%%
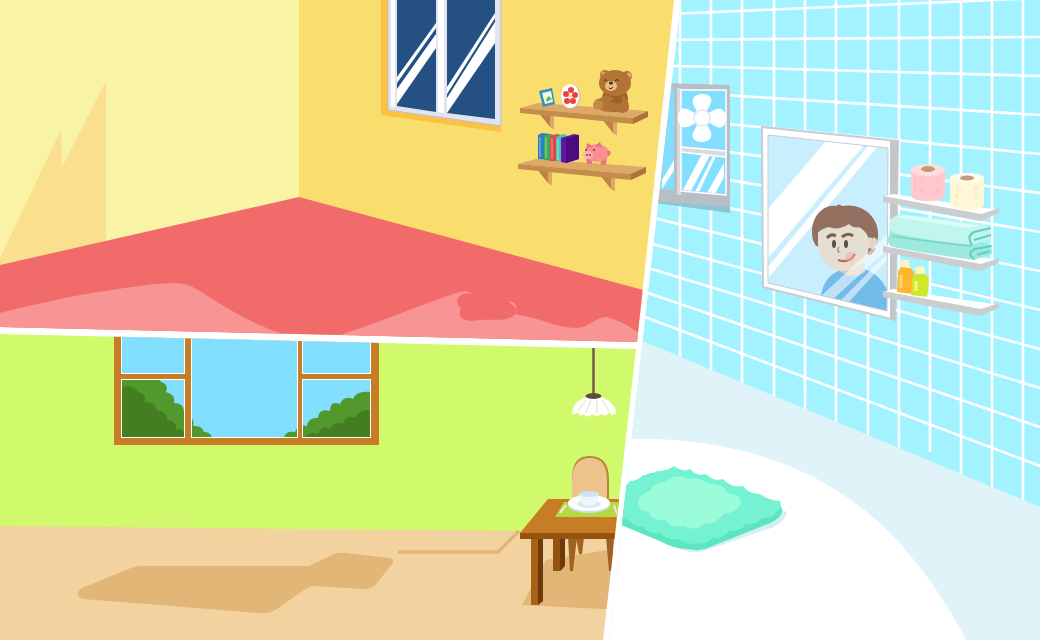
<!DOCTYPE html>
<html lang="en">
<head>
<meta charset="utf-8">
<title>Three rooms</title>
<style>
:root{--wall-yellow:#f9de6e;--wall-pale:#f9f3a5;--floor-red:#f26b6b;--floor-pink:#f99494;--wall-green:#d0fa6b;--floor-sand:#f2d29e;--sand-shade:#e2b677;--wood:#c77d26;--wood-dark:#96520f;--shelf:#dda968;--shelf-dark:#bd8446;--sky:#82dfff;--leaf:#52992d;--leaf-dark:#437f20;--tile:#a3f2ff;--bath-floor:#e0f3f9;--grey:#cbcdd1;--mint:#75f2d2;--mint-light:#9bfcda}
html,body{margin:0;width:1040px;height:640px;overflow:hidden;background:#fff}
svg{display:block}
</style>
</head>
<body>
<svg width="1040" height="640" viewBox="0 0 1040 640" role="img" aria-label="Bedroom, dining room and bathroom">
<defs>
<clipPath id="bedroom-area"><polygon points="0,0 674,0 637,342 0,327"/></clipPath>
<clipPath id="dining-area"><polygon points="0,334 636,349 603,640 0,640"/></clipPath>
<clipPath id="bathroom-area"><polygon points="681,0 1040,0 1040,640 609,640"/></clipPath>
<clipPath id="night-panes"><path d="M397 0H436V112L397 106ZM447 0H495V119L447 113Z"/></clipPath>
<clipPath id="garden-panes"><path d="M122 330H184V373H122ZM122 380H184V437H122ZM192 330H297V437H192ZM303 330H370V373H303ZM303 380H370V437H303Z"/></clipPath>
<clipPath id="mirror-glass"><polygon points="768,135 888,148 887,311 768,283"/></clipPath>
<clipPath id="fan-panes"><path d="M682 90H725V150L682 146ZM682 153L725 158V194L682 190Z"/></clipPath>
<g id="bracket"><path d="M0 0L16 3V17L12 15Z" fill="#bd8446"/><path d="M12 4L16 3V17L12 15Z" fill="#dda968"/></g>
<g id="wood-shelf"><use href="#bracket" x="18" y="9"/><use href="#bracket" x="81" y="15"/><polygon points="0,5 18,0 128,8 113,15" fill="#dda968"/><polygon points="0,5 113,15 113,21 0,10" fill="#c48c4d"/><polygon points="113,15 128,8 128,14 113,21" fill="#a8733c"/></g>
<g id="bath-shelf"><polygon points="0,3 10,0 116,16 96,22" fill="#fff"/><polygon points="0,2 98,20 116,14 116,19 97,27 0,8" fill="#cbcdd1"/></g>
<path id="fan-blade" d="M0 0C-4-6-11-13-9-19C-7-25 6-26 9-20C11-15 5-8 0 0Z" fill="#fff"/>
</defs>

<g id="bedroom" clip-path="url(#bedroom-area)">
<rect width="680" height="350" fill="var(--wall-yellow)"/>
<polygon points="0,0 299,0 299,200 0,270" fill="var(--wall-pale)"/>
<polygon points="0,258 61,130 62,167 106,81 106,244 0,268" fill="#f9df8e"/>
<polygon points="0,265 299,197 680,300 680,350 0,350" fill="var(--floor-red)"/>
<path d="M0 313C50 300 120 286 172 283Q186 282 198 290C222 305 252 325 284 334L0 328Z" fill="var(--floor-pink)"/>
<path d="M340 335C380 322 415 307 456 293Q468 289 472 294L513 302C519 307 517 313 515 314C540 318 558 328 576 328C588 328 594 318 606 317Q622 320 640 334V345Z" fill="var(--floor-pink)"/>
<path d="M474 294C458 290 453 303 461 308C455 320 468 322 480 320C494 319 516 323 517 309L506 299Z" fill="var(--floor-red)"/>
<g id="night-window">
<path d="M381 0H390V111L501 126V132L381 115Z" fill="#fac23f"/>
<polygon points="388,0 501,0 501,126 388,110" fill="#e2e3ee"/>
<path d="M391 0H395V107L391 106ZM438 0H444V113L438 112Z" fill="#fff"/>
<path d="M397 0H436V112L397 106ZM447 0H495V119L447 113Z" fill="#245083"/>
<g clip-path="url(#night-panes)" fill="#fff"><polygon points="397,89 436,34 436,48 397,104"/><polygon points="397,77 436,23 436,28 397,83"/><polygon points="447,98 495,22 495,43 447,113"/><polygon points="447,87 495,13 495,18 447,94"/></g>
<path d="M388 0V110L501 126V0" fill="none" stroke="#b9bcd0"/>
</g>
<use href="#wood-shelf" x="520" y="103"/>
<use href="#wood-shelf" x="518" y="159"/>
<g id="picture-frame"><polygon points="539,91 552,88 555,104 543,107" fill="#348fc4"/><polygon points="542,93 551,91 553,102 545,104" fill="#eefbe9"/><path d="M546 99L549 96L552 99L547 102Z" fill="#6cb948"/></g>
<g id="flower-plate"><ellipse cx="571" cy="96" rx="10" ry="12" fill="#d9c9b4"/><ellipse cx="570" cy="96" rx="9" ry="12" fill="#fff"/><g fill="#e94141"><circle cx="571" cy="90" r="3"/><circle cx="575" cy="95" r="3"/><circle cx="566" cy="94" r="3"/><circle cx="567" cy="101" r="3"/><circle cx="573" cy="101" r="3"/></g><circle cx="570" cy="96" r="1.5" fill="#ffd152"/></g>
<g id="teddy" fill="#b17436"><circle cx="605" cy="75" r="5"/><circle cx="627" cy="76" r="5"/><g fill="#ef9a8c"><circle cx="604" cy="74" r="2.5"/><circle cx="629" cy="75" r="2.5"/></g><ellipse cx="615" cy="99" rx="13" ry="13" fill="#9c622b"/><ellipse cx="615" cy="83" rx="16" ry="13"/><path d="M606 95Q600 99 595 100L598 105Q610 104 614 98ZM622 95Q629 99 629 107L622 112Z"/><ellipse cx="609" cy="107" rx="10" ry="5"/><circle cx="598" cy="105" r="5" fill="#c58848"/><ellipse cx="622" cy="108" rx="7" ry="5"/><ellipse cx="611" cy="86" rx="6" ry="5" fill="#e9bd82"/><ellipse cx="611" cy="83" rx="2" ry="1.5" fill="#422713"/><g fill="none" stroke="#422713"><path d="M604 81Q605 78 607 81M615 81Q617 78 619 81M609 88Q611 90 613 87"/></g></g>
<g id="books"><polygon points="538,135 542,133 550,134 550,160 538,159" fill="#2882b9"/><polygon points="544,136 550,134 555,135 555,161 544,160" fill="#42ab59"/><polygon points="550,136 557,134 561,135 561,161 550,161" fill="#df4747"/><polygon points="556,137 563,134 567,135 567,162 556,161" fill="#45c5b4"/><polygon points="561,138 574,134 579,135 579,159 566,163 561,162" fill="#65149d"/><path d="M566 138L579 135V159L566 163Z" fill="#4b0c7f"/><path d="M540 137V157M546 138V158M552 138V159M558 139V160" stroke="#fff" opacity=".5"/></g>
<g id="piggy-bank" fill="#f98f93"><path d="M586 158L587 164H592V160ZM600 159L601 165H606L607 156Z" fill="#e6747d"/><ellipse cx="597" cy="153" rx="12" ry="9"/><path d="M586 149L587 143L593 146ZM595 146L600 142L602 148Z" fill="#e6747d"/><path d="M607 152Q612 151 608 156" fill="none" stroke="#e6747d" stroke-width="2"/><ellipse cx="588" cy="155" rx="5" ry="4" fill="#fbb3b1"/><g fill="#8b3442"><circle cx="587" cy="155" r="1"/><circle cx="590" cy="155" r="1"/><circle cx="586" cy="150" r="1"/><circle cx="594" cy="150" r="1"/></g></g>
</g>

<g id="dining-room" clip-path="url(#dining-area)">
<rect y="330" width="640" height="205" fill="var(--wall-green)"/>
<polygon points="0,526 640,532 640,640 0,640" fill="var(--floor-sand)"/>
<path d="M140 566H309L334 554Q340 552 346 553L389 558Q396 559 392 564L377 583Q372 590 362 589L314 586Q309 586 304 590L277 609Q270 614 260 613L83 599Q73 596 82 588L131 568Q135 566 140 566Z" fill="var(--sand-shade)"/>
<path d="M398 552H498L519 531" fill="none" stroke="var(--sand-shade)" stroke-width="3.5"/>
<path d="M522 605L546 560L625 547V610Z" fill="var(--sand-shade)"/>
<g id="garden-window">
<rect x="114" y="330" width="265" height="115" fill="var(--wood)"/>
<path d="M121 330H185V374H121ZM121 379H185V438H121ZM191 330H298V438H191ZM302 330H371V374H302ZM302 379H371V438H302Z" fill="#fff"/>
<g clip-path="url(#garden-panes)">
<rect x="120" y="330" width="252" height="110" fill="var(--sky)"/>
<path d="M120 375H146Q158 374 161 382Q169 384 166 392Q176 395 174 403Q184 403 184 412Q196 419 193 426Q202 425 204 432Q212 432 212 440H120Z" fill="var(--leaf)"/>
<path d="M120 388Q132 383 138 392Q147 394 145 402Q156 402 157 411Q167 411 167 420Q177 421 176 429Q184 428 186 438H120Z" fill="var(--leaf-dark)"/>
<path d="M283 440Q285 430 295 432Q298 424 307 426Q308 417 318 418Q319 408 330 411Q330 400 340 404Q344 395 353 399Q356 390 372 392V440Z" fill="var(--leaf)"/>
<path d="M304 440Q309 430 318 434Q321 424 330 429Q334 420 343 424Q346 414 355 418Q360 408 372 411V440Z" fill="var(--leaf-dark)"/>
</g>
</g>
<g id="lamp"><path d="M593.5 345V395" stroke="#735a4b" stroke-width="2.5"/><ellipse cx="594" cy="413" rx="8" ry="4" fill="#ffe28a"/><path d="M584 398Q594 394 604 398C612 402 616 408 616 413Q612 417 609 412Q606 418 601 414Q597 418 592 414Q587 419 584 414Q580 418 578 412Q574 416 572 413C573 406 576 401 584 398Z" fill="#fff"/><path d="M586 400L578 411M591 400L586 413M597 400V413M602 400L609 411" stroke="#dddcd0"/><ellipse cx="593.5" cy="396" rx="8" ry="3" fill="#614b3e"/></g>
<g id="chair"><path d="M572 507V480C572 464 577 456 590 456C603 456 609 464 609 480V507Z" fill="#b9843d"/><path d="M572 507V481C572 466 578 458 590 458C602 458 607 466 607 481V507Z" fill="#edc38c"/><path d="M568 537L570 571H573L577 537ZM576 537L579 554H582L584 537ZM606 537L609 571H612L614 537Z" fill="#a16221"/></g>
<g id="table"><path d="M553 537H564V567L560 571H553Z" fill="var(--wood-dark)"/><path d="M560 537H565V566L560 571Z" fill="#70390a"/><polygon points="531,537 543,537 543,601 538,605 531,605" fill="#a96019"/><polygon points="538,537 543,537 543,601 538,605" fill="#70390a"/><polygon points="548,499 625,499 625,533 520,533" fill="var(--wood)"/><rect x="520" y="533" width="105" height="6" fill="var(--wood-dark)"/><polygon points="564,502 625,502 625,517 555,517" fill="#b5d943"/><path d="M560 513L566 505M614 505L617 514" stroke="#e7eeee" stroke-width="2"/><ellipse cx="589" cy="505" rx="21" ry="8" fill="#ccdce6"/><ellipse cx="589" cy="503" rx="21" ry="8" fill="#fff"/><ellipse cx="589" cy="504" rx="12" ry="4" fill="#dce8ef"/><path d="M579 494H599Q598 506 589 506Q580 506 579 494Z" fill="#edf6fa"/><ellipse cx="589" cy="494" rx="10" ry="3" fill="#cbe4ef"/></g>
</g>

<g id="bathroom" clip-path="url(#bathroom-area)">
<rect x="600" width="440" height="640" fill="var(--tile)"/>
<path id="tile-joints" d="M645 15L1040-2M645 40L1040 37M645 65L1040 76M645 90L1040 115M645 116L1040 154M645 141L1040 193M645 166L1040 232M645 191L1040 271M645 216L1040 310M645 242L1040 349M645 267L1040 388M645 292L1040 427M645 317L1040 466M680 0V365M711 0V375M742 0V388M774 0V400M805 0V412M836 0V425M868 0V438M899 0V450M930 0V452M961 0V476M992 0V490M1023 0V503" fill="none" stroke="#fff" stroke-width="2.6"/>
<polygon points="600,322 645,342 1040,507 1040,640 600,640" fill="var(--bath-floor)"/>
<path d="M600 440C720 432 800 462 858 505C905 540 943 595 966 640H600Z" fill="#fff"/>
<g id="fan-window">
<polygon points="655,200 730,206 730,213 655,203" fill="#8ec5d2"/>
<polygon points="660,83 730,85 730,207 650,201" fill="#b8bec6"/>
<path d="M671 90H674V190L660 189Z" fill="var(--sky)"/><path d="M662 180L674 160V170L662 189Z" fill="#fff"/>
<path d="M677 88H681V195H677ZM677 146L726 150V158L677 153Z" fill="#d7dade"/>
<path d="M682 90H725V150L682 146ZM682 153L725 158V194L682 190Z" fill="var(--sky)"/>
<path d="M681 90V191L726 195V90ZM681 147L726 151M681 152L726 157" fill="none" stroke="#fff" stroke-width="1.5"/>
<g clip-path="url(#fan-panes)" fill="#fff"><polygon points="683,190 702,154 710,155 691,191"/><polygon points="695,192 713,156 716,156 699,192"/><polygon points="707,193 724,163 724,177 715,194"/></g>
<g transform="translate(702 118)"><use href="#fan-blade"/><use href="#fan-blade" transform="rotate(90)"/><use href="#fan-blade" transform="rotate(180)"/><use href="#fan-blade" transform="rotate(270)"/><circle r="9" fill="#e7edf2"/><circle r="7" fill="#fff"/></g>
</g>
<g id="mirror">
<polygon points="762,127 898,141 895,320 763,287" fill="#fff" stroke="#c9ccd0" stroke-width="2"/>
<polygon points="890,141 898,141 895,320 890,319" fill="#c2c5ca"/>
<polygon points="768,135 888,148 887,311 768,283" fill="#c9efff"/>
<g clip-path="url(#mirror-glass)">
<polygon points="768,209 827,140 865,144 768,258" fill="#fff"/><polygon points="768,267 869,145 878,146 775,270 768,278" fill="#fff"/>
<g id="boy">
<path d="M821 302C820 278 838 266 858 268C876 270 886 283 891 300V318H821Z" fill="#71bceb"/>
<path d="M838 262H865V272Q853 281 838 270Z" fill="#d6cab9"/>
<path d="M813 240C808 217 824 204 836 206Q839 203 842 206C864 202 880 219 878 237Q877 250 871 255L816 246Z" fill="#93705f"/>
<circle cx="872" cy="243" r="6" fill="#e2d5c5"/>
<path d="M818 231C823 220 838 228 849 222C859 226 866 230 869 239C870 259 860 271 844 271C827 271 817 257 818 239Z" fill="#e5dfd2"/>
<path d="M817 234C822 217 838 217 850 214C865 215 874 228 873 239C867 234 864 230 862 226Q855 230 849 224Q838 231 829 227Q820 229 817 234Z" fill="#93705f"/>
<path d="M827 238Q831 233 836 236M842 237Q848 232 853 236" fill="none" stroke="#805f50" stroke-width="3"/>
<ellipse cx="834" cy="244" rx="2" ry="4" fill="#5f4d46"/><ellipse cx="846" cy="244" rx="2" ry="4" fill="#5f4d46"/>
<path d="M839 247Q836 252 840 252" fill="none" stroke="#af9888" stroke-width="1.5"/>
<path d="M838 260Q849 264 855 254" fill="none" stroke="#c5655c" stroke-width="2"/>
<circle cx="850" cy="257" r="5" fill="#f2aaa0" opacity=".5"/>
</g>
<g fill="#fff"><polygon points="820,297 888,234 888,249 832,300" opacity=".55"/><polygon points="839,302 888,253 888,259 847,304" opacity=".55"/></g>
</g>
<path d="M768 135L888 148L887 311L768 283Z" fill="none" stroke="#c9ccd0"/>
</g>
<use href="#bath-shelf" x="883" y="194"/>
<use href="#bath-shelf" x="883" y="244"/>
<use href="#bath-shelf" x="883" y="289"/>
<g id="paper-rolls">
<path d="M911 170V196Q913 201 928 201Q943 201 945 196V170Z" fill="#ffc9cd"/><ellipse cx="928" cy="170" rx="17" ry="6" fill="#ffdedf"/><ellipse cx="928" cy="169" rx="7" ry="3" fill="#c49a77"/><path d="M915 178V195M922 179V198M938 179V196" stroke="#f6b3ba" stroke-dasharray="4 5"/>
<path d="M950 178V203Q953 209 967 210Q982 210 984 204V178Z" fill="#fff7d6"/><ellipse cx="967" cy="178" rx="17" ry="5" fill="#fffbe9"/><ellipse cx="967" cy="178" rx="7" ry="2.5" fill="#c49a77"/><path d="M957 185V205M976 186V207" stroke="#eee0a8" stroke-dasharray="4 5"/>
</g>
<g id="towels">
<path d="M890 232Q894 229 903 229L985 243Q993 246 992 254L974 260Q934 255 893 247Q887 245 888 238Z" fill="#9de9dd"/>
<path d="M890 220Q896 214 905 215L984 224Q993 228 991 239L972 245Q931 241 894 233Q887 230 890 220Z" fill="#c1f5ed"/>
<path d="M896 217L968 228Q977 225 989 227L905 215Z" fill="#dbfff7"/>
<path d="M972 245Q966 236 974 232L991 228M974 240L991 235M974 259Q966 253 975 249L992 246M977 255L990 251" fill="none" stroke="#63cfbe" stroke-width="2"/>
<path d="M892 236Q930 242 972 246" fill="none" stroke="#73d7c8" stroke-width="1.5"/>
</g>
<g id="soap-bottles">
<path d="M898 274Q898 267 904 267Q914 267 914 275L913 294L897 292Z" fill="#ffb52c"/><path d="M901 267V263H910V268ZM896 264L904 260H909V264ZM904 262V267" fill="#fff4c9"/><path d="M901 275V288" stroke="#ffd878" stroke-width="3"/>
<path d="M912 279Q913 273 920 273Q929 274 929 281L927 297L911 295Z" fill="#d0e82c"/><path d="M916 274V269H925V274ZM912 270L919 266H924V270Z" fill="#f7f9b7"/><path d="M916 281V291" stroke="#edf78a" stroke-width="3"/>
</g>
<g id="bath-mat">
<path d="M612 499L680 474L787 512Q785 524 768 529L701 552Q689 554 670 545L612 522Z" fill="#d5eff6"/>
<path d="M610 494L648 474L676 468L770 500Q784 504 782 513Q778 521 765 525L710 547Q700 552 688 549Q674 549 662 542L610 520Z" fill="#5be6bd"/>
<path d="M610 490Q626 488 630 481Q638 481 643 475Q651 477 656 471Q666 472 674 466Q682 473 690 469Q697 477 706 474Q714 482 723 479Q731 488 743 486Q749 494 760 494Q768 500 780 501Q783 508 776 512Q773 519 762 518Q758 525 746 524Q740 532 729 531Q723 539 712 538Q706 546 696 543Q686 546 679 539Q668 541 661 533Q650 535 643 527Q634 527 628 520L610 514Z" fill="var(--mint)"/>
<path d="M638 502Q640 494 650 491Q654 482 665 482Q676 473 688 479Q700 477 709 484Q723 483 728 493Q742 495 741 504Q735 513 724 514Q716 524 704 524Q694 532 684 526Q672 529 665 520Q651 521 649 512Q638 511 638 502Z" fill="var(--mint-light)"/>
</g>
</g>
</svg>
</body>
</html>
%%
__Assigned task__: For every line in the material above that holds the string "night", add one to a count; state only the final count.

__Answer__: 3